- New C-Class estate arrives in UK in September with three engines
- Boot now 490 or 1,510 litres with 40/20/40 split fold
- More technology and more efficient than before
We’ve already driven the new Mercedes C-Class saloon, but now Mercedes has unveiled an Estate version which builds on the practicality, technology, efficiency and style of its predecessor. The firm’s hoping it builds on that car’s 33,000 UK sales figure too.
This is not an out and out load-lugger; the press release buzzwords include multifaceted, modern and lifestyle throughout, which is reflected in the 490-litre load space behind the seats. That’s five litres larger than before, while the headline 1,510-litre number is up 10 litres over the C-Class Estate that came before.
The rear seat now splits in a 40/20/40 configuration as standard, allowing you to juggle between passengers and cargo to your heart’s content. If you tick the right option boxes the backrests can be lowered electrically; a simple wave of your foot underneath the rear bumper will send the tailgate gliding skyward.
It’s not all about cargo with the new C-Class estate though, as an 80mm increase in wheelbase from before liberates another 45mm of legroom for those on the rear bench.
The rest of the cabin is lifted lock-stock from the new C-Class saloon, which is a very good thing indeed thanks to its flowing lines and innovative touchpad controller. Mimicking the familiar gestures of a smartphone to control the infotainment system the control surface is built into an elegant metal support on the centre console. Intuitive and quick to react, in the saloon it’s a real highlight of the segment.
The impressive infotainment system is bolstered by the firm’s FrontBass sound system which places the low-frequency speakers in the chassis structure for improved sound quality, and for true audiophiles there’s an optional Burmester system.
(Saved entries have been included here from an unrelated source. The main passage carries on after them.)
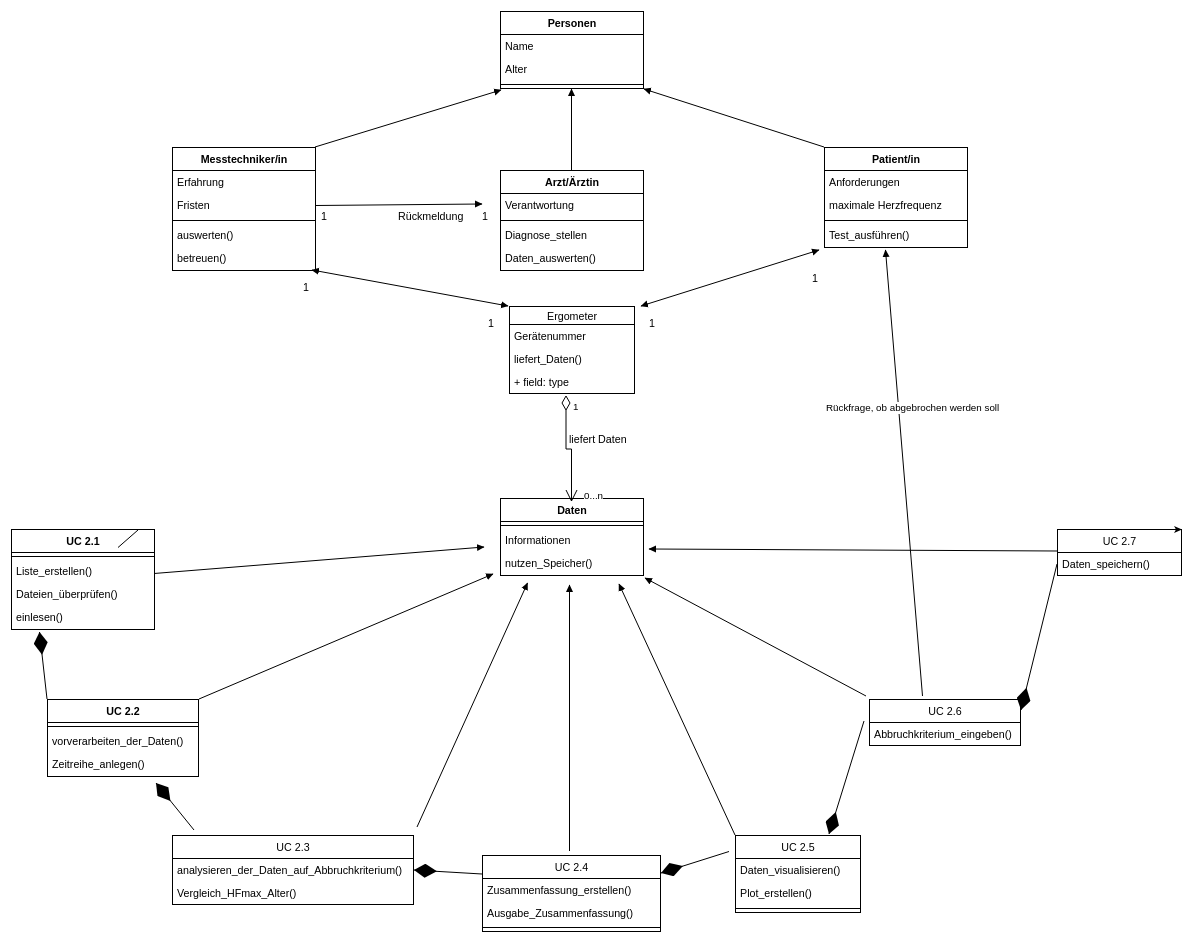
<!DOCTYPE html>
<html lang="de">
<head>
<meta charset="utf-8">
<title>Klassendiagramm Ergometer</title>
<style>
:root { --ink: #000; --paper: #fff; }
* { box-sizing: border-box; margin: 0; padding: 0; }
html, body { width: 1200px; height: 943px; overflow: hidden; background: var(--paper); }
.diagram {
  position: relative; width: 1200px; height: 943px; overflow: hidden;
  color: var(--ink); font: 10.7px/23px "Liberation Sans", Arial, sans-serif;
}
.class {
  position: absolute; left: var(--x); top: var(--y); width: var(--w); height: var(--h);
  display: flex; flex-direction: column;
  border: 1px solid var(--ink); background: var(--paper); white-space: nowrap;
}
.class h2 {
  flex: none; height: 23px; border-bottom: 1px solid var(--ink);
  font-size: inherit; font-weight: 700; text-align: center;
}
.class.plain h2 { font-weight: 400; }
.class.compact h2 { height: 18px; line-height: 18px; }
.class ul { list-style: none; padding-left: 4px; }
.attributes { flex: 1; min-height: 0; }
.operations { flex: none; padding-top: 3px; border-top: 1px solid var(--ink); }
.connectors { position: absolute; left: 0; top: 0; fill: none; stroke: var(--ink); stroke-width: 1; }
.solid { fill: var(--ink); }
.label {
  position: absolute; left: var(--x); top: var(--y);
  line-height: 12px; background: var(--paper); white-space: nowrap;
}
.small { font-size: 9.8px; }
</style>
</head>
<body>
<main class="diagram">

  <section class="class" style="--x:500px;--y:11px;--w:144px;--h:78px">
    <h2>Personen</h2>
    <ul class="attributes"><li>Name</li><li>Alter</li></ul>
    <ul class="operations"></ul>
  </section>

  <section class="class" style="--x:172px;--y:147px;--w:144px;--h:124px">
    <h2>Messtechniker/in</h2>
    <ul class="attributes"><li>Erfahrung</li><li>Fristen</li></ul>
    <ul class="operations"><li>auswerten()</li><li>betreuen()</li></ul>
  </section>

  <section class="class" style="--x:500px;--y:170px;--w:144px;--h:101px">
    <h2>Arzt/Ärztin</h2>
    <ul class="attributes"><li>Verantwortung</li></ul>
    <ul class="operations"><li>Diagnose_stellen</li><li>Daten_auswerten()</li></ul>
  </section>

  <section class="class" style="--x:824px;--y:147px;--w:144px;--h:101px">
    <h2>Patient/in</h2>
    <ul class="attributes"><li>Anforderungen</li><li>maximale Herzfrequenz</li></ul>
    <ul class="operations"><li>Test_ausführen()</li></ul>
  </section>

  <section class="class plain compact" style="--x:509px;--y:306px;--w:126px;--h:88px">
    <h2>Ergometer</h2>
    <ul class="attributes"><li>Gerätenummer</li><li>liefert_Daten()</li><li>+ field: type</li></ul>
  </section>

  <section class="class" style="--x:500px;--y:498px;--w:144px;--h:78px">
    <h2>Daten</h2>
    <ul class="attributes"></ul>
    <ul class="operations"><li>Informationen</li><li>nutzen_Speicher()</li></ul>
  </section>

  <section class="class" style="--x:11px;--y:529px;--w:144px;--h:101px">
    <h2>UC 2.1</h2>
    <ul class="attributes"></ul>
    <ul class="operations"><li>Liste_erstellen()</li><li>Dateien_überprüfen()</li><li>einlesen()</li></ul>
  </section>

  <section class="class" style="--x:47px;--y:699px;--w:152px;--h:78px">
    <h2>UC 2.2</h2>
    <ul class="attributes"></ul>
    <ul class="operations"><li>vorverarbeiten_der_Daten()</li><li>Zeitreihe_anlegen()</li></ul>
  </section>

  <section class="class plain" style="--x:172px;--y:835px;--w:242px;--h:70px">
    <h2>UC 2.3</h2>
    <ul class="attributes"><li>analysieren_der_Daten_auf_Abbruchkriterium()</li><li>Vergleich_HFmax_Alter()</li></ul>
  </section>

  <section class="class plain" style="--x:482px;--y:855px;--w:179px;--h:77px">
    <h2>UC 2.4</h2>
    <ul class="attributes"><li>Zusammenfassung_erstellen()</li><li>Ausgabe_Zusammenfassung()</li></ul>
    <ul class="operations"></ul>
  </section>

  <section class="class plain" style="--x:735px;--y:835px;--w:126px;--h:78px">
    <h2>UC 2.5</h2>
    <ul class="attributes"><li>Daten_visualisieren()</li><li>Plot_erstellen()</li></ul>
    <ul class="operations"></ul>
  </section>

  <section class="class plain" style="--x:869px;--y:699px;--w:152px;--h:47px">
    <h2>UC 2.6</h2>
    <ul class="attributes"><li>Abbruchkriterium_eingeben()</li></ul>
  </section>

  <section class="class plain" style="--x:1057px;--y:529px;--w:125px;--h:47px">
    <h2>UC 2.7</h2>
    <ul class="attributes"><li>Daten_speichern()</li></ul>
  </section>

  <svg class="connectors" width="1200" height="943" viewBox="0 0 1200 943" aria-hidden="true">
    <defs>
      <marker id="arrow" markerUnits="userSpaceOnUse" markerWidth="8" markerHeight="8" refX="7" refY="4" orient="auto-start-reverse">
        <path class="solid" stroke="none" d="M0 0.5 7.5 4 0 7.5Z"/>
      </marker>
      <marker id="composition" markerUnits="userSpaceOnUse" markerWidth="24" markerHeight="14" refX="0" refY="7" orient="auto">
        <path class="solid" stroke="none" d="M0 7 11 0 23 7 11 14Z"/>
      </marker>
    </defs>

    <g id="inheritance" marker-end="url(#arrow)">
      <line x1="315" y1="147" x2="501" y2="90" marker-end="url(#arrow)"/>
      <line x1="571.5" y1="170" x2="571.5" y2="89" marker-end="url(#arrow)"/>
      <line x1="824" y1="147" x2="644" y2="89" marker-end="url(#arrow)"/>
    </g>

    <g id="associations">
      <line x1="315" y1="205.5" x2="482" y2="204" marker-end="url(#arrow)"/>
      <line x1="312" y1="270" x2="508" y2="306" marker-start="url(#arrow)" marker-end="url(#arrow)"/>
      <line x1="641" y1="306" x2="819" y2="250" marker-start="url(#arrow)" marker-end="url(#arrow)"/>
      <line x1="922.5" y1="696" x2="885.5" y2="250" marker-end="url(#arrow)"/>
    </g>

    <g id="aggregation">
      <polygon points="566,396 570,403 566,410 562,403"/>
      <polyline points="566,410 566,449 571.5,449 571.5,501"/>
      <polyline points="566,490 571.5,501 577,490"/>
    </g>

    <g id="data-links">
      <line x1="154" y1="573.5" x2="484" y2="547" marker-end="url(#arrow)"/>
      <line x1="199" y1="699" x2="493" y2="574" marker-end="url(#arrow)"/>
      <line x1="417" y1="827" x2="527.5" y2="583" marker-end="url(#arrow)"/>
      <line x1="569.5" y1="851" x2="569.5" y2="585" marker-end="url(#arrow)"/>
      <line x1="735" y1="835" x2="619" y2="584" marker-end="url(#arrow)"/>
      <line x1="866" y1="696" x2="645" y2="578" marker-end="url(#arrow)"/>
      <line x1="1057" y1="551" x2="649" y2="549" marker-end="url(#arrow)"/>
    </g>

    <g id="compositions">
      <line x1="39.5" y1="632" x2="47" y2="699" marker-start="url(#composition)"/>
      <line x1="156" y1="783" x2="194" y2="830" marker-start="url(#composition)"/>
      <line x1="414" y1="870" x2="482" y2="874" marker-start="url(#composition)"/>
      <line x1="661" y1="873" x2="729" y2="851.5" marker-start="url(#composition)"/>
      <line x1="829" y1="834" x2="864" y2="721" marker-start="url(#composition)"/>
      <line x1="1021" y1="710" x2="1057" y2="564" marker-start="url(#composition)"/>
    </g>

    <g id="loose-ends">
      <line x1="138" y1="530" x2="118" y2="547.5"/>
      <line x1="1150" y1="529.5" x2="1178" y2="529.5"/>
      <path class="solid" stroke="none" d="M1174 526 1182 529.5 1174 533 1176 529.5Z"/>
    </g>
  </svg>

  <span class="label" style="--x:321px;--y:210px">1</span>
  <span class="label" style="--x:398px;--y:210px">Rückmeldung</span>
  <span class="label" style="--x:482px;--y:210px">1</span>
  <span class="label" style="--x:303px;--y:281px">1</span>
  <span class="label" style="--x:488px;--y:317px">1</span>
  <span class="label" style="--x:649px;--y:317px">1</span>
  <span class="label" style="--x:812px;--y:272px">1</span>
  <span class="label small" style="--x:573px;--y:401px">1</span>
  <span class="label" style="--x:569px;--y:433px">liefert Daten</span>
  <span class="label small" style="--x:584px;--y:490px">0...n</span>
  <span class="label small" style="--x:826px;--y:402px">Rückfrage, ob abgebrochen werden soll</span>

</main>
</body>
</html>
Passengers are just as well catered for by the navigation system as the driver, thanks to a drive show which displays journey images and information like on an airliner, while the GPS also recognises when the car is in a tunnel and changes the air recirculation function on the climate control accordingly. Like many of its rivals the C-Class Estate will also offer live traffic information and wi-fi hotspot for Internet usage when stationary.
A new head-up display also features on the C-Class Estate and can project the vehicle’s speed, posted speed limits, navigation instructions and cruise control information onto the base of the windscreen.
Almost all of the new assistance systems from the new S-Class make an appearance here as well, and the C-Class estate is fitted with Attention Assist to monitor driver drowsiness as well as Collision Prevention Assist Plus. The latter uses the Adaptive Brake System for autonomous braking at speeds between four and 65mph to help reduce or even avoid rear end impacts (up to 25mph) when the driver fails to respond to an unexpected object in front of them.
The system is so advanced that with Distronic Plus, Steering Assist and Stop & Go Pilot it can actually follow vehicles in a tailback situation without any steering, throttle or brake input from the driver while maintaining its position within the lines of the road and a safe distance from the car in front. In the event it all goes wrong there are a multitude of airbags to take care of occupants, including one for the driver’s knees and an optimised window airbag.
Active Parking Assist, which slots the C-Class Estate into a parking space itself is an option, as is Adaptive High Beam Plus which allows full beam headlights to remain on permanently by masking out any offending beam that would dazzle those being followed or driving towards the C-Class Estate.
Thanks to extensive use of aluminium the new C-Class Estate weighs around 65Kg less than before, resulting in better performance from the three engines available at launch – two diesel and one petrol.
The diesel options are the C220 BlueTEC with 167bhp, followed by the 201bhp C250 BlueTEC, while petrol-lovers will initially have to make do with the 181bhp C200. Expect more engines, including the C300 BlueTEC Hybrid to arrive in 2015.
There’s an all-new suspension set-up to take advantage of the performance on offer too, with a four-link front axle and the choice of two steel-suspension set-ups (including a Sport version) as well Airmatic Air suspension with self-levelling all-round (rather than just on the rear).
Drivers wanting even more personalisation can choose a driving mode that includes Comfort, Eco, Sport and Sport+ which will alter the steering, throttle and gearbox responses – an individual mode allows them to fine tune the parameters further.
Regardless of which model you choose from – we’ll have SE, Sport and AMG trims here in the UK – you’ll enjoy the benefits of the firm’s Electromechanical Direct-Steer steering system which offers speed-sensitive assistance and a ratio that changes as you add lock.
The new Mercedes C-Class Estate will arrive in the UK in September, priced around £1,200 more than the equivalent saloon model at approximately £30,500 for the C220 BlueTEC and £28,000 for the C200 Petrol. We’ll be driving it soon so check back before then for a full Parkers Mercedes C-Class Estate review.